Records supplied:
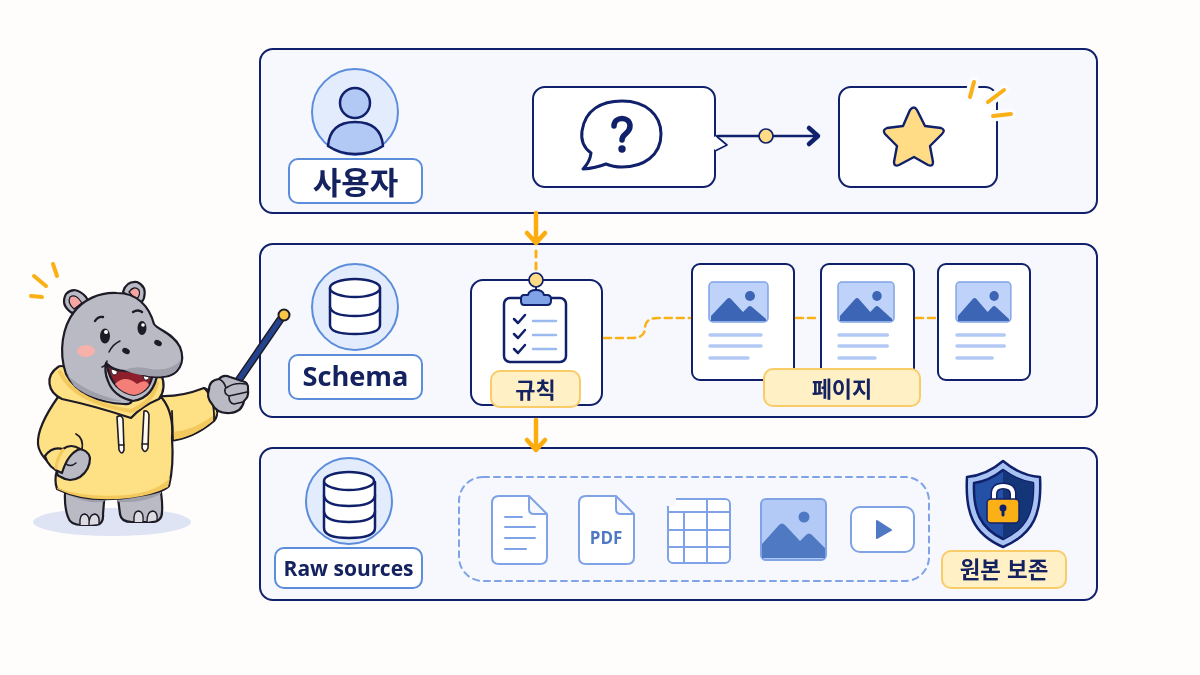
<!DOCTYPE html>
<html lang="ko">
<head>
<meta charset="utf-8">
<title>사용자 · Schema · Raw sources</title>
<style>
:root{--paper:#fefdfb;--panel:#f6f8fe;--navy:#10206b;--ink:#14225f;--blue:#5b8ddb;--sky:#b3c9f5;--pale:#e3ecfc;--mid:#7fa3e6;--deep:#5079c4;--amber:#fbb016;--gold:#ffdc85;--cream:#fff0c6;--hoodie:#fee185;--fold:#f3c85c;--skin:#b9bac3;--shade:#a09fac;--line:#1d1b26}
*{box-sizing:border-box;margin:0}
html,body{width:1200px;height:675px;overflow:hidden}
body{background:var(--paper);color:var(--ink);font-family:"Noto Sans CJK KR","Noto Sans",sans-serif}
.diagram{position:relative;width:1200px;height:675px;overflow:hidden}
.panel{position:absolute;left:259px;width:839px;border:2px solid var(--navy);border-radius:14px;background:var(--panel)}
.user{top:48px;height:166px}
.schema{top:243px;height:175px}
.sources{top:447px;height:154px}
.card{position:absolute;background:#fff;border:2px solid var(--navy);border-radius:13px}
.question{left:271px;top:36px;width:184px;height:102px}
.answer{left:577px;top:36px;width:160px;height:102px}
.rules{left:209px;top:34px;width:133px;height:127px}
.page{top:18px;height:118px;border-radius:9px}
.page-1{left:430px;width:104px}
.page-2{left:559px;width:95px}
.page-3{left:676px;width:94px}
.art{position:absolute;left:0;top:0;z-index:1;fill:none;stroke-linecap:round;stroke-linejoin:round}
.file-type{font:700 17px "Noto Sans",sans-serif;fill:var(--deep);stroke:none;text-anchor:middle}
.label{position:absolute;z-index:2;display:flex;align-items:center;justify-content:center;padding-bottom:2px;background:#fff;border:2px solid var(--blue);border-radius:10px;font-weight:700;white-space:nowrap;line-height:1}
.tag{background:var(--cream);border-color:#f9cc68}
.label-user{left:27px;top:108px;width:135px;height:46px;font-size:31px}
.label-schema{left:27px;top:109px;width:135px;height:46px;font:600 27.2px/1 "Noto Sans","Open Sans",sans-serif}
.label-sources{left:13px;top:98px;width:149px;height:42px;padding-bottom:0;font:600 21px/1 "Noto Sans","Open Sans",sans-serif}
.tag-rules{left:229px;top:125px;width:91px;height:38px;font-size:22px}
.tag-pages{left:502px;top:123px;width:158px;height:39px;font-size:22px}
.tag-keep{left:680px;top:101px;width:126px;height:39px;padding-bottom:3px;font-size:22.4px}
</style>
</head>
<body>
<main class="diagram">
  <section class="panel user">
    <h2 class="label label-user">사용자</h2>
    <div class="card question"></div>
    <div class="card answer"></div>
  </section>
  <section class="panel schema">
    <h2 class="label label-schema">Schema</h2>
    <div class="card rules"></div>
    <p class="label tag tag-rules">규칙</p>
    <div class="card page page-1"></div>
    <div class="card page page-2"></div>
    <div class="card page page-3"></div>
    <p class="label tag tag-pages">페이지</p>
  </section>
  <section class="panel sources">
    <h2 class="label label-sources">Raw sources</h2>
    <p class="label tag tag-keep">원본 보존</p>
  </section>

  <svg class="art" width="1200" height="675" viewBox="0 0 1200 675">
    <defs>
      <g id="page-content">
        <rect x="0" y="0" width="59" height="40" rx="4" fill="#bed2fa" stroke="#7fa3e6" stroke-width="1.5"/>
        <path d="M2 39V34L18 17Q20 15 22 17L34 30L39 25Q41 23 43 25L57 37V39Z" fill="#3c65b5"/>
        <circle cx="41" cy="14" r="5" fill="#3c65b5"/>
        <path d="M1 53H52M1 64H52M1 76H39" stroke="#b3c9f5" stroke-width="3.5"/>
      </g>
      <g id="down-arrow" stroke="#fbad10" stroke-width="4.5"><path d="M536 0V29M527 20L536 30L545 20"/></g>
      <path id="file-shape" d="M7 0H37L55 18V61Q55 68 48 68H7Q0 68 0 61V7Q0 0 7 0ZM37 0V13Q37 18 42 18H55"/>
      <path id="star-sparks" d="M974 82L970 97M1004 90L988 102M1011 114L993 116"/>
    </defs>

    <g id="user-avatar">
      <circle cx="355" cy="112" r="43" fill="var(--pale)" stroke="var(--blue)" stroke-width="2"/>
      <g fill="var(--sky)" stroke="var(--navy)" stroke-width="2.5">
        <circle cx="355" cy="103" r="15"/>
        <path d="M328 146Q330 122 355 122Q381 122 383 146Q371 154 355 154Q340 154 328 146Z"/>
      </g>
    </g>

    <g id="question-to-answer" stroke="var(--navy)">
      <path d="M715 135L727 145L715 151" fill="#fff" stroke-width="1.7"/>
      <path d="M715 138V148" stroke="#fff" stroke-width="3"/>
      <path d="M591 153Q580 145 582 131C585 110 601 101 622 101C646 101 661 115 661 134C661 156 643 167 622 167Q613 167 606 164Q596 168 583 169Q590 162 591 153Z" fill="#fff" stroke-width="3"/>
      <path d="M614 126C614 116 630 116 630 126C630 134 622 133 622 140" stroke-width="5.5"/>
      <circle cx="622" cy="149" r="3.7" fill="var(--navy)" stroke="none"/>
      <path d="M718 136H814" stroke-width="2.5"/>
      <path d="M809 128L818 136L809 144" stroke-width="4.5"/>
      <circle cx="766" cy="136" r="7" fill="var(--gold)" stroke-width="1.7"/>
      <path d="M910 110Q914 105 917 110L925 126L941 128Q946 130 942 134L930 146L933 162Q933 167 928 165L914 157L899 165Q894 167 894 162L897 146L885 134Q882 130 887 128L903 126Z" fill="var(--gold)" stroke-width="2.4"/>
      <use href="#star-sparks" stroke="#fbfcff" stroke-width="11"/>
      <use href="#star-sparks" stroke="var(--amber)" stroke-width="4"/>
    </g>

    <g id="flow">
      <use href="#down-arrow" y="213"/>
      <use href="#down-arrow" y="420"/>
      <path d="M536 251V272" stroke="var(--amber)" stroke-width="3" stroke-dasharray="6 6"/>
      <path d="M536 287V294" stroke="var(--navy)" stroke-width="2"/>
      <circle cx="536" cy="280" r="7" fill="var(--gold)" stroke="var(--navy)" stroke-width="1.7"/>
      <path d="M604 338H632Q645 338 645 328Q645 318 658 318H690M796 318H820M916 318H937" stroke="var(--amber)" stroke-width="2.5" stroke-dasharray="7 5"/>
    </g>

    <g id="schema-database">
      <circle cx="355" cy="307" r="43" fill="var(--pale)" stroke="var(--blue)" stroke-width="2"/>
      <g fill="#fff" stroke="var(--navy)" stroke-width="2.5">
        <path d="M330 288V325Q330 334 355 334Q380 334 380 325V288"/>
        <ellipse cx="355" cy="288" rx="25" ry="9"/>
        <path d="M330 307Q332 316 355 316Q378 316 380 307" fill="none"/>
      </g>
    </g>

    <g id="checklist" stroke="var(--navy)" stroke-width="2.5">
      <rect x="504" y="298" width="62" height="64" rx="6" fill="#fff"/>
      <path d="M524 305H547Q551 305 551 301V299Q551 295 547 295H544Q543 290 536 290Q529 290 528 295H524Q521 295 521 299V301Q521 305 524 305Z" fill="#7fa3e6" stroke-width="2"/>
      <path d="M514 319L518 323L525 315M514 334L518 338L525 330M514 349L518 353L525 345"/>
      <path d="M533 321H556M533 335H556M533 349H556" stroke="#9bbaf0"/>
    </g>
    <use href="#page-content" x="709" y="282"/>
    <g transform="translate(838 282) scale(.95 1)"><use href="#page-content"/></g>
    <g transform="translate(956 282) scale(.93 1)"><use href="#page-content"/></g>

    <g id="source-database">
      <circle cx="349" cy="501" r="43" fill="var(--pale)" stroke="var(--blue)" stroke-width="2"/>
      <g fill="#fff" stroke="var(--navy)" stroke-width="2.5">
        <path d="M324 482V528Q324 538 349 538Q375 538 375 528V482"/>
        <ellipse cx="349" cy="481" rx="25" ry="9"/>
        <path d="M324 496Q326 506 349 506Q373 506 375 496M324 512Q326 522 349 522Q373 522 375 512" fill="none"/>
      </g>
    </g>

    <g id="raw-files" stroke="var(--mid)" stroke-width="2">
      <rect x="459" y="477" width="470" height="104" rx="24" stroke-dasharray="6 5"/>
      <g fill="#fff">
        <use href="#file-shape" x="492" y="496"/>
        <use href="#file-shape" x="579" y="496"/>
        <rect x="668" y="499" width="62" height="64" rx="5"/>
        <rect x="851" y="507" width="63" height="45" rx="9"/>
      </g>
      <path d="M505 517H522M505 527H535M505 538H535M505 549H526"/>
      <text class="file-type" x="606" y="544">PDF</text>
      <path d="M666 498H676V506H666Z" fill="var(--panel)" stroke="none"/>
      <path d="M668 512H730M668 530H730M668 547H730M684 512V563M707 499V563"/>
      <rect x="761" y="499" width="65" height="61" rx="5" fill="#b3caf7"/>
      <path d="M762 558V544L779 525Q782 522 785 525L800 541L806 535Q809 532 812 535L825 548V558Z" fill="var(--deep)" stroke="none"/>
      <circle cx="804" cy="517" r="5.5" fill="var(--deep)" stroke="none"/>
      <path d="M877 521L891 530L877 538Z" fill="var(--deep)" stroke="var(--deep)"/>
    </g>

    <g id="protection-shield" stroke="var(--navy)" stroke-width="2.5">
      <path d="M1003 461Q1021 476 1040 477C1042 513 1034 534 1003 547C973 534 965 513 967 477Q987 475 1003 461Z" fill="#a9c4f3"/>
      <path d="M1003 470Q1018 481 1033 483C1034 511 1027 528 1003 539C980 528 973 511 974 483Q989 481 1003 470Z" fill="#2450a5"/>
      <path d="M1003 470Q1018 481 1033 483C1034 511 1027 528 1003 539Z" fill="#153579" stroke="none"/>
      <path d="M994 502V494Q994 486 1003 486Q1013 486 1013 494V502" stroke-width="7"/>
      <path d="M994 502V494Q994 486 1003 486Q1013 486 1013 494V502" stroke="#fff" stroke-width="4"/>
      <rect x="987" y="499" width="32" height="24" rx="4" fill="var(--amber)" stroke-width="1.5"/>
      <circle cx="1003" cy="508" r="3.5" fill="var(--navy)" stroke="none"/>
      <path d="M1003 509V515" stroke-width="3"/>
    </g>

    <g id="hippo-guide" stroke="var(--line)" stroke-width="2.2">
      <ellipse cx="112" cy="522" rx="79" ry="14" fill="#dfe4f4" stroke="none"/>
      <path d="M53 264L57 276M34 276L46 286M31 296L42 297" stroke="var(--amber)" stroke-width="4"/>
      <g id="feet" fill="var(--skin)">
        <path d="M66 482Q63 504 68 517Q70 525 82 525H96Q104 524 103 514L105 490Z"/>
        <path d="M117 490L120 514Q121 522 132 522H151Q162 522 162 512Q163 500 159 482Z"/>
        <path d="M69 492Q88 501 102 499M120 499Q142 500 158 492" stroke="var(--shade)" stroke-width="6"/>
        <path d="M80 525Q79 514 85 514Q90 515 89 525M89 525Q89 514 95 514Q100 515 99 524M134 522Q133 511 139 511Q144 512 143 522M147 522Q147 511 153 511Q158 512 157 520" fill="#dcdbe2" stroke-width="1.4"/>
      </g>
      <g id="pointer">
        <path d="M234 387L280 320" stroke-width="8"/>
        <path d="M234 387L280 320" stroke="#23438f" stroke-width="5"/>
        <circle cx="284" cy="315" r="5.5" fill="#fbc54a" stroke-width="2"/>
      </g>
      <g id="hoodie" fill="var(--hoodie)">
        <path d="M160 396Q181 397 204 388Q214 391 217 407Q218 417 214 421Q193 439 169 441Z"/>
        <path d="M58 397C46 414 37 430 38 444Q39 456 57 470Q54 480 57 489Q90 505 138 496Q164 492 169 486Q174 466 172 438Q174 413 162 398Z"/>
        <path d="M57 488Q84 498 127 495Q156 492 170 478L168 487Q153 495 130 498Q86 503 57 489Z" fill="var(--fold)" stroke="none"/>
        <path d="M172 440Q194 437 213 421L217 412Q197 430 172 432Z" fill="var(--fold)" stroke="none"/>
        <path d="M58 367C45 376 47 392 62 399Q95 406 131 418Q142 406 159 399Q167 388 161 374Q149 367 144 377L70 370Q62 364 58 367Z"/>
        <path d="M60 372Q74 402 131 411Q153 402 157 383" stroke="var(--fold)" stroke-width="4"/>
        <path d="M172 411L173 440M204 388Q215 398 214 421M76 434Q84 438 82 450" stroke-width="1.8"/>
      </g>
      <g id="drawstrings" fill="#fffaf0" stroke-width="1.6">
        <path d="M117 417Q121 414 123 419L124 450Q122 456 119 450Z"/>
        <path d="M144 411Q148 410 149 415L148 448Q145 455 142 448Z"/>
        <path d="M119 445H124M142 444H148"/>
      </g>
      <g id="resting-hand">
        <path d="M58 470Q62 452 77 449Q88 449 90 458Q90 470 80 477Q70 483 61 477Q55 475 58 470Z" fill="var(--skin)"/>
        <path d="M65 463Q70 468 76 463" stroke-width="1.6"/>
        <path d="M45 456Q52 446 63 449Q71 443 80 449Q68 453 62 473Q48 468 45 456Z" fill="var(--hoodie)"/>
        <path d="M63 450Q57 458 56 468" stroke="var(--fold)" stroke-width="3"/>
      </g>
      <g id="pointing-hand" fill="var(--skin)">
        <path d="M209 390Q209 380 219 379Q223 374 230 377L242 381Q249 382 248 390Q249 397 244 401Q242 412 230 413Q217 414 212 404Q206 397 209 390Z"/>
        <path d="M219 379Q224 381 226 388Q234 382 246 384M225 389Q224 394 229 396L247 392M229 397Q229 403 234 404L243 402" stroke-width="1.7"/>
      </g>
      <g id="ears" fill="var(--skin)">
        <path d="M72 313Q60 305 66 294Q75 285 86 297L91 306Z"/>
        <path d="M123 292Q126 281 137 282Q147 286 144 298Q142 304 136 303Z"/>
        <path d="M74 309Q67 303 70 297Q76 293 82 303Z" fill="#f6a6a2" stroke-width="1.3"/>
        <path d="M129 292Q134 285 139 290Q141 295 136 300Z" fill="#f6a6a2" stroke-width="1.3"/>
      </g>
      <g id="face">
        <path d="M105 366Q105 395 133 401Q154 398 158 371Z" fill="var(--skin)"/>
        <path d="M107 366Q112 391 134 395Q151 392 153 372Z" fill="#8d1e2b"/>
        <path d="M115 384Q125 374 137 384Q146 378 149 385Q143 394 134 395Q121 393 115 384Z" fill="#f47f78" stroke="none"/>
        <path d="M74 312C83 300 99 292 117 293C137 293 149 306 154 324C158 330 173 333 180 347C186 362 179 376 163 377C146 379 139 371 126 371Q114 371 106 363Q104 372 108 381Q113 396 132 401Q130 405 124 404C98 403 75 392 66 374C58 351 63 326 74 312Z" fill="var(--skin)"/>
        <path d="M67 375Q86 393 122 401Q93 402 74 386Z" fill="var(--shade)" stroke="none"/>
        <path d="M124 370Q143 378 164 376Q178 374 181 360Q170 372 151 369Q136 365 124 370Z" fill="var(--shade)" stroke="none"/>
        <path d="M111 369Q111 375 115 375Q118 374 117 371ZM143 376Q144 381 147 380Q150 379 149 377Z" fill="#fff" stroke-width="1"/>
        <path d="M109 352Q113 344 120 341M102 367Q106 366 107 361" stroke-width="1.5"/>
        <ellipse cx="86" cy="351" rx="9" ry="6" fill="#f7b1ab" stroke="none"/>
        <g fill="var(--line)" stroke="none">
          <ellipse cx="105" cy="336" rx="5" ry="7.5"/>
          <ellipse cx="142" cy="328" rx="4.5" ry="7"/>
          <ellipse cx="126" cy="351" rx="4" ry="2.8" transform="rotate(25 126 351)"/>
          <ellipse cx="158" cy="343" rx="4" ry="2.8" transform="rotate(25 158 343)"/>
        </g>
        <g fill="#fff" stroke="none"><circle cx="106" cy="332" r="2"/><circle cx="143" cy="325" r="1.8"/></g>
        <path d="M95 321Q98 316 103 317M133 312Q138 309 142 312" stroke-width="2.4"/>
      </g>
    </g>
  </svg>
</main>
</body>
</html>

Aim of the task:
In the records, how many lines include the string "bottom"? The answer is that number alone.

Problem solution:
3